**Exercise goal:**
List each line of the data that holds the string "background".

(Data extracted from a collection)
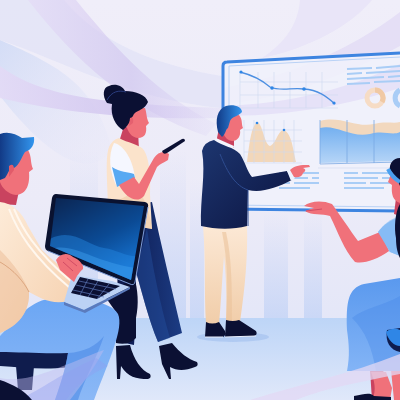
<!DOCTYPE html>
<html lang="en">
<head>
<meta charset="utf-8">
<title>Team presentation illustration</title>
<style>
:root{--paper:#eeecf8;--floor:#c6dbf8;--navy:#0f1c4d;--ink:#0b1033;--blue:#2f86e6;--sky:#6fa8f3;--pale:#a9cdf6;--cream:#fbe3cb;--sand:#f3d3b0;--skin:#f0717a;--skin-dark:#c9435f;--lilac:#d9cff3}
html,body{margin:0;width:400px;height:400px;overflow:hidden;background:var(--paper)}
svg{display:block}
.navy{fill:var(--navy)}.ink{fill:var(--ink)}.blue{fill:var(--blue)}.sky{fill:var(--sky)}.pale{fill:var(--pale)}
.cream{fill:var(--cream)}.sand{fill:var(--sand)}.skin{fill:var(--skin)}.shade{fill:var(--skin-dark)}
.rule{fill:none;stroke:var(--pale);stroke-width:2}
.grid{fill:none;stroke:#cfd9f0;stroke-width:.6}
</style>
</head>
<body>
<svg width="400" height="400" viewBox="0 0 400 400" role="img" aria-label="Office team at a presentation: a man points at a chart board while colleagues watch with a laptop and a phone">
<defs>
<linearGradient id="wall" x1="0" y1="0" x2="0" y2="1"><stop offset="0" stop-color="#f0eef9"/><stop offset=".5" stop-color="#ecebf8"/><stop offset="1" stop-color="#dfe4f8"/></linearGradient>
<linearGradient id="ground" x1="0" y1="0" x2="0" y2="1"><stop offset="0" stop-color="#bdd5f7"/><stop offset="1" stop-color="#e0e8fa"/></linearGradient>
<linearGradient id="column" x1="0" y1="0" x2="0" y2="1"><stop offset="0" stop-color="#c9d4f5" stop-opacity="0"/><stop offset="1" stop-color="#c4d4f6" stop-opacity=".8"/></linearGradient>
<linearGradient id="ribbonCool" x1="0" y1="0" x2="1" y2="1"><stop offset="0" stop-color="#c8d6f5"/><stop offset="1" stop-color="#e6e6f8" stop-opacity=".2"/></linearGradient>
<linearGradient id="ribbonWarm" x1="0" y1="0" x2="1" y2="0"><stop offset="0" stop-color="#e4d9f6"/><stop offset=".55" stop-color="#cfc3ee"/><stop offset="1" stop-color="#d9d0f4" stop-opacity=".3"/></linearGradient>
<linearGradient id="hairBlue" x1="0" y1="0" x2="1" y2="0"><stop offset="0" stop-color="#123a86"/><stop offset="1" stop-color="#3295ee"/></linearGradient>
<linearGradient id="suit" x1="0" y1="0" x2="1" y2="1"><stop offset="0" stop-color="#1d3670"/><stop offset="1" stop-color="#0c1440"/></linearGradient>
<linearGradient id="pantsNavy" x1="0" y1="0" x2="1" y2="0"><stop offset="0" stop-color="#0c1648"/><stop offset="1" stop-color="#1c3c84"/></linearGradient>
<linearGradient id="chino" x1="0" y1="0" x2="0" y2="1"><stop offset="0" stop-color="#fce9d6"/><stop offset="1" stop-color="#f1cda9"/></linearGradient>
<linearGradient id="display" x1="0" y1="0" x2=".6" y2="1"><stop offset="0" stop-color="#0b2450"/><stop offset=".6" stop-color="#0b4a94"/><stop offset="1" stop-color="#1674d2"/></linearGradient>
<linearGradient id="denim" x1="0" y1="0" x2="0" y2="1"><stop offset="0" stop-color="#6ba6f4"/><stop offset="1" stop-color="#8bb8f6"/></linearGradient>
<linearGradient id="skirt" x1="0" y1="0" x2="0" y2="1"><stop offset="0" stop-color="#5a99ee"/><stop offset="1" stop-color="#83b4f6"/></linearGradient>
<linearGradient id="knit" x1="0" y1="0" x2="1" y2="1"><stop offset="0" stop-color="#fdebd8"/><stop offset="1" stop-color="#f5d0ae"/></linearGradient>
<linearGradient id="area" x1="0" y1="0" x2="0" y2="1"><stop offset="0" stop-color="#74b0f0"/><stop offset="1" stop-color="#b6d5f7"/></linearGradient>
<clipPath id="displayClip"><path d="M56 198L144 206L131 280L50 246Z"/></clipPath>
</defs>

<g id="room">
<rect width="400" height="400" fill="url(#wall)"/>
<g fill="url(#column)">
<rect x="70" y="150" width="28" height="168"/><rect x="160" y="150" width="26" height="168"/><rect x="190" y="180" width="14" height="138"/><rect x="264" y="212" width="24" height="106"/><rect x="304" y="212" width="18" height="106"/>
</g>
<rect y="318" width="400" height="82" fill="url(#ground)"/>
</g>

<g id="ribbons">
<path d="M0 40C60 66 96 86 112 150C90 180 50 160 0 96Z" fill="url(#ribbonCool)" opacity=".7"/>
<path d="M0 0H64C100 44 160 66 222 76V108C130 100 60 60 0 40Z" fill="#e2e3f7" opacity=".7"/>
<path d="M28 0H76C118 52 160 96 216 124L206 136C130 110 76 62 28 0Z" fill="url(#ribbonWarm)" opacity=".6"/>
<path d="M0 66C40 96 100 104 222 108V118C130 120 60 112 0 98Z" fill="url(#ribbonWarm)" opacity=".8"/>
<path d="M222 88C290 76 350 50 400 12V46C340 78 280 100 222 104Z" fill="#e3dcf6" opacity=".8"/>
<path d="M300 0H372C350 26 310 48 262 58C286 42 298 24 300 0Z" fill="#e9e5f8"/>
</g>

<g id="board">
<path d="M226 62L400 52V212L226 210Q222 210 222 206V66Q222 62 226 62Z" fill="#f1f2fc" opacity=".85"/>
<path d="M222 106C290 104 350 88 400 64V88C340 108 280 116 222 116Z" fill="var(--lilac)" opacity=".45"/>
<path d="M400 53L227 62Q223 62 223 66V205Q223 209 227 209L400 211" fill="none" stroke="#3d84e0" stroke-width="3"/>
<path d="M400 57L229 66V205L400 207" fill="none" stroke="#b9d2f6" stroke-width="1"/>
<g id="line-chart">
<path class="grid" d="M240 72V108H338M240 82H338M240 95H338M258 72V108M274 72V108M290 72V108M306 72V108M322 72V108"/>
<path d="M240 72C252 75 262 80 270 87C282 92 292 87 304 89C318 90 326 96 335 104" fill="none" stroke="#4c8fe2" stroke-width="1.3"/>
<g class="blue"><circle cx="241" cy="72" r="1.6"/><circle cx="272" cy="88" r="1.8"/><circle cx="304" cy="89" r="1.8"/><circle cx="334" cy="103" r="1.6"/></g>
</g>
<g id="text-lines" class="rule">
<path d="M347 69L372 68M376 68L400 66M347 74L362 73M366 73L400 71M347 79L384 77M388 77L400 76M347 84L370 83M374 82L400 81"/>
<path d="M344 173H358M362 173H400M344 178H378M382 178H400M344 183H366M370 183H400M344 188H384"/>
<path d="M279 173H296M300 173H319M279 178H308M312 178H319M279 183H290M294 183H319M279 188H310"/>
</g>
<g id="ring-charts" fill="none" stroke-width="5"><circle cx="375" cy="98" r="8" stroke="#f6dcc5"/><path d="M375 90A8 8 0 0 1 382 102" stroke="#f0c9a4"/><path d="M400 90A9 9 0 0 0 400 106" stroke="#a9cdf6"/></g>
<g id="hill-chart">
<path class="sand" opacity=".85" d="M247 162C249 150 250 128 257 122C263 124 264 144 270 146C276 144 278 130 284 130C292 134 293 150 296 162Z"/>
<path class="grid" d="M244 120V163H302M244 130H302M244 141H302M244 152H302M254 120V163M264 120V163M274 120V163M284 120V163M294 120V163"/>
<g class="blue"><circle cx="257" cy="123" r="1.3"/><circle cx="284" cy="130" r="1.3"/></g>
</g>
<g id="area-chart">
<path class="sand" opacity=".8" d="M320 121C340 115 356 128 374 124C386 121 394 124 400 122V140H320Z"/>
<path d="M320 128C336 124 350 138 370 134C384 130 392 136 400 132V161L320 163Z" fill="url(#area)"/>
<path d="M320 120V164L400 162M347 120V163M374 120V163" fill="none" stroke="#7aa9e4" stroke-width=".8"/>
<path class="grid" d="M318 168H400"/>
</g>
</g>

<g id="presenter">
<ellipse cx="233" cy="337" rx="36" ry="5" fill="#a2c0ee" opacity=".6"/>
<path d="M205 226L247 224C248 256 245 288 240 322H226C227 296 226 274 224 256C222 280 221 302 219 324H206C204 290 206 262 203 226Z" fill="url(#chino)"/>
<path d="M222 232C228 262 228 292 226 322H232C232 290 232 258 226 232Z" fill="#ecc39c" opacity=".6"/>
<path class="ink" d="M206 322Q212 325 219 322L225 331Q226 337 222 337H205ZM226 320Q233 322 239 320L256 331Q258 335 254 336L225 337Z"/>
<path d="M205 337H223M225 337L256 336" stroke="#e9effc" stroke-width="1"/>
<path class="shade" d="M219 128L234 134L234 148L216 143Z"/>
<path class="skin" d="M222 116L239 115C243 120 241 123 243 128L240 130C241 136 238 141 232 141C224 140 220 130 222 116Z"/>
<path d="M218 132C215 120 217 109 226 106C234 104 242 107 242 112C238 117 232 116 230 121L228 128C225 130 226 134 222 137Z" fill="url(#hairBlue)"/>
<path d="M216 138L234 146L233 151L214 142Z" fill="#f4f5fd"/>
<path d="M214 140C222 146 234 147 240 154C246 164 247 171 252 177L287 171L292 180C276 188 262 193 248 190L247 226C232 230 214 229 201 226C200 198 206 174 202 151Q204 142 214 140Z" fill="url(#suit)"/>
<path d="M220 154C228 174 236 186 248 190V226" fill="none" stroke="#2e4c90" stroke-width="1"/>
<path d="M287 171L291 170L295 178L291 181Z" fill="#edf3ff"/>
<path class="skin" d="M290 170C296 165 300 165 309 165L310 167L303 168C306 169 306 171 303 173C302 177 298 178 294 177Z"/>
</g>

<g id="phone-user">
<path d="M122 206L152 202C160 240 172 290 182 333L158 342C148 318 142 292 136 272C136 300 136 322 134 345L116 341C120 300 114 250 122 206Z" fill="url(#pantsNavy)"/>
<path d="M147 228C152 264 160 304 170 338L158 342C148 318 142 292 136 272Z" fill="#2450a0" opacity=".45"/>
<path class="ink" d="M116 346L130 345C134 360 141 370 150 374Q152 378 148 379C136 379 128 377 121 366L120 379H117ZM159 346L172 343C180 353 188 359 197 362Q199 366 195 367C185 371 177 371 170 367L171 379H169L162 364Z"/>
<path class="shade" d="M124 126L138 132L139 149L119 142Z"/>
<path class="skin" d="M128 108L145 108C147 114 146 117 149 123L146 126C147 133 145 138 138 138C128 137 123 124 128 108Z"/>
<path class="ink" d="M107 103C102 96 103 87 109 86C115 83 123 86 125 91C136 91 146 95 148 102C143 112 136 109 133 116C130 119 129 126 123 130C116 126 110 116 112 104Z"/>
<path d="M130 118Q134 116 133 123L129 126Z" fill="#e5606f"/>
<path d="M107 100C112 91 119 90 126 92" fill="none" stroke="#2b3d80" stroke-width="1"/>
<path class="cream" d="M119 138C128 143 138 144 143 149C149 156 151 176 150 194L152 229C138 226 122 226 108 222C109 196 104 160 109 147Q112 140 119 138Z"/>
<path d="M138 190C146 200 150 214 152 229C136 226 122 226 108 222L109 205Z" fill="#f0cba6" opacity=".6"/>
<path d="M114 143C124 145 133 160 135 178L117 187C109 172 108 154 114 143Z" fill="#f5f7ff"/>
<path d="M112 167C120 172 128 172 134 174L135 178L117 187Z" fill="#58a9f2"/>
<path class="skin" d="M119 185L134 177L139 184L154 158C158 152 164 150 169 154L168 160C163 163 160 164 157 167L144 196C137 204 126 198 119 185Z"/>
<path class="ink" d="M162 151L182 139Q185 138 185 141L167 153Q163 155 162 151Z"/>
</g>

<g id="laptop-user">
<path class="navy" d="M0 340C36 352 70 346 90 350L92 362C60 372 30 368 0 366ZM16 366H34L32 390H18Z"/>
<path class="ink" d="M106 298L134 276C138 290 139 304 136 318L136 338Q128 346 116 343L116 312Z"/>
<path d="M0 336C20 316 30 300 54 298C82 300 110 300 118 314C124 328 110 358 94 400H55C62 380 66 366 68 353C44 354 20 352 0 352Z" fill="url(#denim)"/>
<path d="M68 353C84 352 96 346 104 336C96 360 84 380 78 400H55C62 380 66 366 68 353Z" fill="#4e8be6" opacity=".6"/>
<path class="shade" d="M0 178L20 186L16 205L0 204Z"/>
<path class="skin" d="M0 150L28 150C32 157 30 162 33 169L29 172C30 184 27 194 16 195C8 194 2 188 0 182Z"/>
<path d="M0 134C8 131 16 134 22 138L34 137C35 145 31 150 25 152C21 158 20 164 14 168C10 166 8 174 5 178L0 180Z" fill="url(#hairBlue)"/>
<path d="M9 166Q14 162 14 170L9 177Z" fill="#e25b6a"/>
<path d="M0 202C12 203 22 212 28 226L42 250C54 262 66 270 74 279L68 301C52 305 40 298 29 292C30 312 18 326 0 333Z" fill="url(#knit)"/>
<path d="M0 250C14 264 24 278 29 292C30 312 18 326 0 333Z" fill="#e8b78f" opacity=".45"/>
<path d="M14 209C22 228 34 250 72 282M9 209C18 232 32 256 70 288" fill="none" stroke="#fff7ee" stroke-width="2"/>
<path d="M0 262C14 270 24 282 29 292" fill="none" stroke="#dca67f" stroke-width="1"/>
<path d="M72 275L112 281L130 287L84 310L64 302Z" fill="#bcd2f5"/>
<path d="M64 302L84 310L130 287V289L85 313L64 305Z" fill="#5b7bbd"/>
<path class="ink" d="M80 277L120 286L97 299L71 293Z"/>
<path d="M76 285L110 293M79 281L116 289M73 290L104 297M88 279L80 295M98 281L88 297M109 284L97 299" stroke="#5d78b8" stroke-width=".7"/>
<path d="M56 194L145 202Q149 203 148 207L135 282Q134 286 130 284L48 251Q45 250 45 246L52 198Q53 194 56 194Z" fill="#0a1230"/>
<path d="M56 198L144 206L131 280L50 246Z" fill="url(#display)"/>
<g clip-path="url(#displayClip)"><path d="M48 240C72 226 88 246 104 248C118 250 128 258 140 256V290H48Z" fill="#2587e2" opacity=".45"/><path d="M48 250C72 240 92 262 136 268V290H48Z" fill="#45a5f2" opacity=".4"/></g>
<path d="M148 207L135 282Q134 286 130 284L48 251" fill="none" stroke="#7d9bd6" stroke-width="1"/>
<path class="skin" d="M56 260C60 253 68 252 73 257C80 260 84 265 83 269C80 271 79 274 77 276L74 282L60 270Z"/>
<path d="M67 258L77 266M63 262L73 271" stroke="#c9435f" stroke-width=".8"/>
</g>

<g id="listener">
<path class="shade" d="M370 370H383L391 400H372Z"/>
<path class="skin" d="M371 372H386L392 388L390 400H372C377 390 374 380 371 372ZM391 370H400V400H394Z"/>
<path class="ink" d="M354 396C364 394 370 392 374 396L391 397V400H354Z"/>
<path d="M347 330C346 302 348 288 364 284L400 278V371H347C350 356 349 344 347 330Z" fill="url(#skirt)"/>
<path d="M352 318C364 308 382 306 400 296V371H376C372 348 366 332 352 318Z" fill="#4385e4" opacity=".35"/>
<path class="navy" d="M387 330L400 328V352C390 350 385 342 387 330Z"/>
<path class="pale" d="M378 232C384 224 390 219 400 216V256L388 251Z"/>
<path class="skin" d="M304 206C310 201 322 200 332 204C340 215 350 230 358 241L380 232L389 251C376 260 364 264 355 262C344 250 338 232 330 216C322 213 312 216 305 211L314 208Z"/>
<path d="M306 211L322 209" stroke="#c9435f" stroke-width=".8"/>
<path d="M378 232C384 224 391 220 400 217V256L390 252Z" fill="#86bbf5"/>
<path class="shade" d="M396 198H400V216L394 214Z"/>
<path class="skin" d="M400 164C394 163 391 168 391 174L388 182L392 185C391 194 393 201 400 203Z"/>
<path class="ink" d="M400 158C393 158 389 164 390 170C393 174 396 176 400 186Z"/>
<path d="M388 169C391 175 395 179 400 182" fill="none" stroke="#4aa0f0" stroke-width="4"/>
<path class="ink" d="M400 204C395 212 394 228 396 238C396 248 398 254 400 258Z"/>
</g>

<g id="foreground-ribbons">
<path d="M250 400C300 384 350 374 400 354V374C350 384 320 390 296 400Z" fill="#e3d9f5" opacity=".75"/>
<path d="M0 378C30 384 60 366 104 350C92 372 82 384 70 400H0Z" fill="#c3bdf0" opacity=".45"/>
<path d="M18 400C44 388 60 374 96 358L108 366C90 374 76 386 66 400Z" fill="#8f9ef0" opacity=".4"/>
<path class="ink" d="M0 380C12 384 24 390 32 400H0Z"/>
<path class="blue" d="M386 332C390 328 396 328 400 330V346C394 346 388 340 386 332Z"/>
</g>
</svg>
</body>
</html>
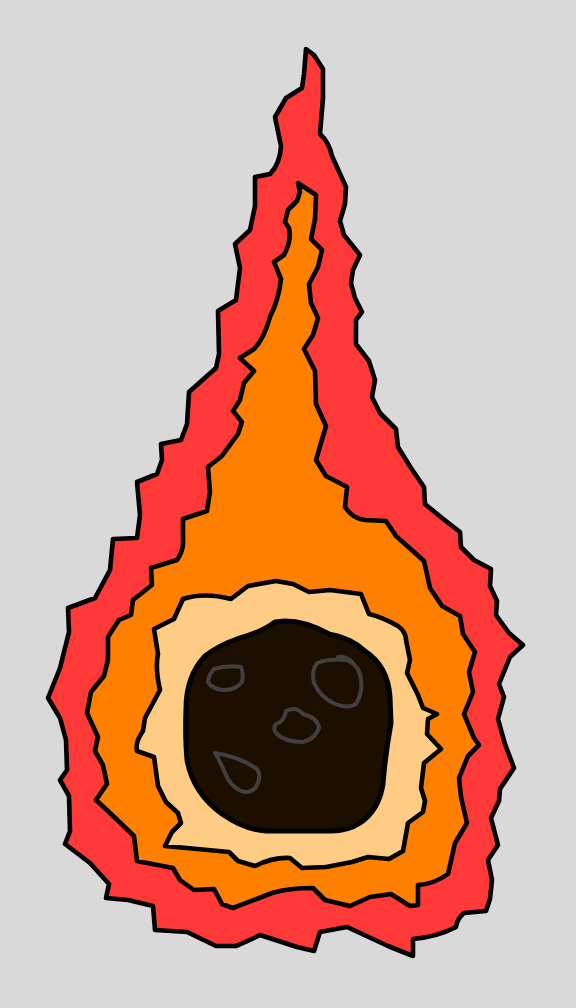
<!DOCTYPE html>
<html lang="en">
<head>
<meta charset="utf-8">
<title>Flaming meteor</title>
<style>
:root {
  --sky: #d9d9d9;
  --flame-outer: #ff3838;
  --flame-middle: #ff8000;
  --flame-inner: #ffcc85;
  --rock: #1c0f00;
  --crater: #404040;
  --ink: #000;
}
html, body { margin: 0; background: var(--sky); overflow: hidden; }
.meteor { display: block; width: 576px; height: 1008px; background: var(--sky); }
.meteor path { stroke: var(--ink); stroke-width: 4.6; stroke-linejoin: round; stroke-linecap: round; }
.meteor .flame-outer { fill: var(--flame-outer); }
.meteor .flame-middle { fill: var(--flame-middle); }
.meteor .flame-inner { fill: var(--flame-inner); }
.meteor .rock { fill: var(--rock); stroke-width: 5; }
.meteor .craters path { fill: none; stroke: var(--crater); stroke-width: 4; }
</style>
</head>
<body>
<svg class="meteor" viewBox="0 0 576 1008" role="img" aria-label="Falling meteor wrapped in flames">
  <path class="flame-outer" d="M306 49 L314 55 L323 69 L323 98 L320 134 Q329 142 332 156 L346 187 L345 204 L340 221 L344 235 L360 255 L353 270 L351 283 L355 298 L362 312 L356 320 L356 344 L369 361 L375 380 L372 397 L380 413 L396 429 L398 447 L411 468 L424 487 L425 504 L442 518 L460 532 L461 547 L474 560 L491 569 L490 586 L497 601 L496 615 L509 633 L523 645 L510 657 L499 684 L504 697 L498 719 L505 744 L514 768 L500 789 L499 801 L491 818 L498 845 L488 860 L492 880 L490 899 L486 911 L464 913 Q457 919 456 927 Q437 937 413 939 L413 956 L388 946 L347 927 L320 932 L314 951 L297 947 L260 935 Q246 942 236 946 L216 946 L187 932 L155 930 L153 906 L128 900 L106 898 L109 884 L90 863 L65 844 L70 831 L69 796 L60 780 L67 770 L66 740 L60 718 L48 698 L60 668 L69 632 L68 608 L95 598 L110 570 L113 539 L137 538 L140 515 L137 482 L157 474 L162 460 L161 444 L181 440 L187 424 L189 392 L216 368 L219 354 L218 311 L236 300 L240 268 L235 244 L250 230 L255 206 L255 177 L270 174 Q280 164 281 146 L275 117 L286 98 L302 88 L304 74 Z"/>
  <path class="flame-middle" d="M298 183 L316 195 L315 219 L311 239 L322 250 L318 267 L309 284 L311 303 L318 318 L313 335 L304 349 L315 371 L316 404 L326 426 L316 460 L326 476 L347 487 L345 507 Q353 519 365 520 L386 521 L396 536 L424 561 L430 588 L442 606 L460 616 L463 634 L475 652 L469 672 L473 692 L464 714 L474 738 L479 745 L468 756 L459 778 L461 797 L467 823 L455 843 L448 874 Q434 884 418 885 L418 905 L410 906 L391 894 L370 897 L350 906 L325 900 L313 888 Q289 888 272 893 L233 908 L222 904 L214 889 L194 890 L180 880 L173 868 L137 861 L134 836 L109 812 L96 800 L107 784 L103 765 L95 751 L98 737 L87 713 L91 692 L104 676 L108 660 L108 637 L119 620 L131 615 L133 600 L152 585 L151 568 L177 560 Q184 550 183 539 L183 519 L207 511 L210 492 L208 467 L222 456 L238 434 L242 422 L233 411 L240 400 L244 383 L254 371 L240 358 L254 349 Q264 339 270 317 Q279 299 281 279 L274 262 L284 255 Q292 240 289 228 L285 222 L288 210 L297 201 L300 192 Z"/>
  <path class="flame-inner" d="M276 581 L293 584 L309 592 L330 590 L361 594 L369 614 Q382 617 398 626 Q406 632 406 640 L410 660 L407 673 L418 695 L423 708 L437 714 L428 719 L427 734 L441 749 L424 763 L421 788 L425 801 L423 812 L408 823 L403 851 L389 859 L368 857 L352 862 L326 867 L302 868 L290 858 Q273 857 255 866 L238 861 L229 852 L208 850 L165 846 L172 832 L181 823 L178 813 L166 802 L158 786 L154 757 L137 751 Q135 742 143 731 L145 718 L160 690 Q155 668 158 654 L154 629 L174 619 L183 599 Q204 592 231 599 L248 586 Z"/>
  <path class="rock" d="M285 621 Q306 621 329 634 Q351 638 365 651 Q388 666 390 697 L391 723 Q385 757 383 784 Q379 810 360 823 Q348 831 331 831 L266 831 Q245 830 222 814 Q193 793 187 760 Q185 738 186 709 Q186 676 205 656 Q219 645 237 639 Q262 632 275 622 Z"/>
  <g class="craters">
    <path d="M214 669 Q228 665 241 667 Q244 674 242 682 Q235 691 222 690 Q211 688 208 682 Q209 674 214 669 Z"/>
    <path d="M338 657 Q347 656 353 663 M347 660 Q330 658 317 663 Q311 671 314 683 Q320 697 335 704 Q348 709 356 704 Q363 692 361 680 Q360 666 347 660 Z"/>
    <path d="M286 711 Q296 706 303 714 Q318 718 319 728 Q315 739 303 742 Q285 742 277 734 Q272 729 276 724 Q284 722 286 711 Z"/>
    <path d="M215 753 Q240 757 257 769 Q262 776 256 787 Q250 794 241 791 Q230 786 225 773 Q221 763 215 753 Z"/>
  </g>
</svg>
</body>
</html>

**Answer space:**
html,body{margin:0;width:400px;height:400px;overflow:hidden;background:var(--paper)}
html, body { margin: 0; background: var(--sky); overflow: hidden; }
.meteor { display: block; width: 576px; height: 1008px; background: var(--sky); }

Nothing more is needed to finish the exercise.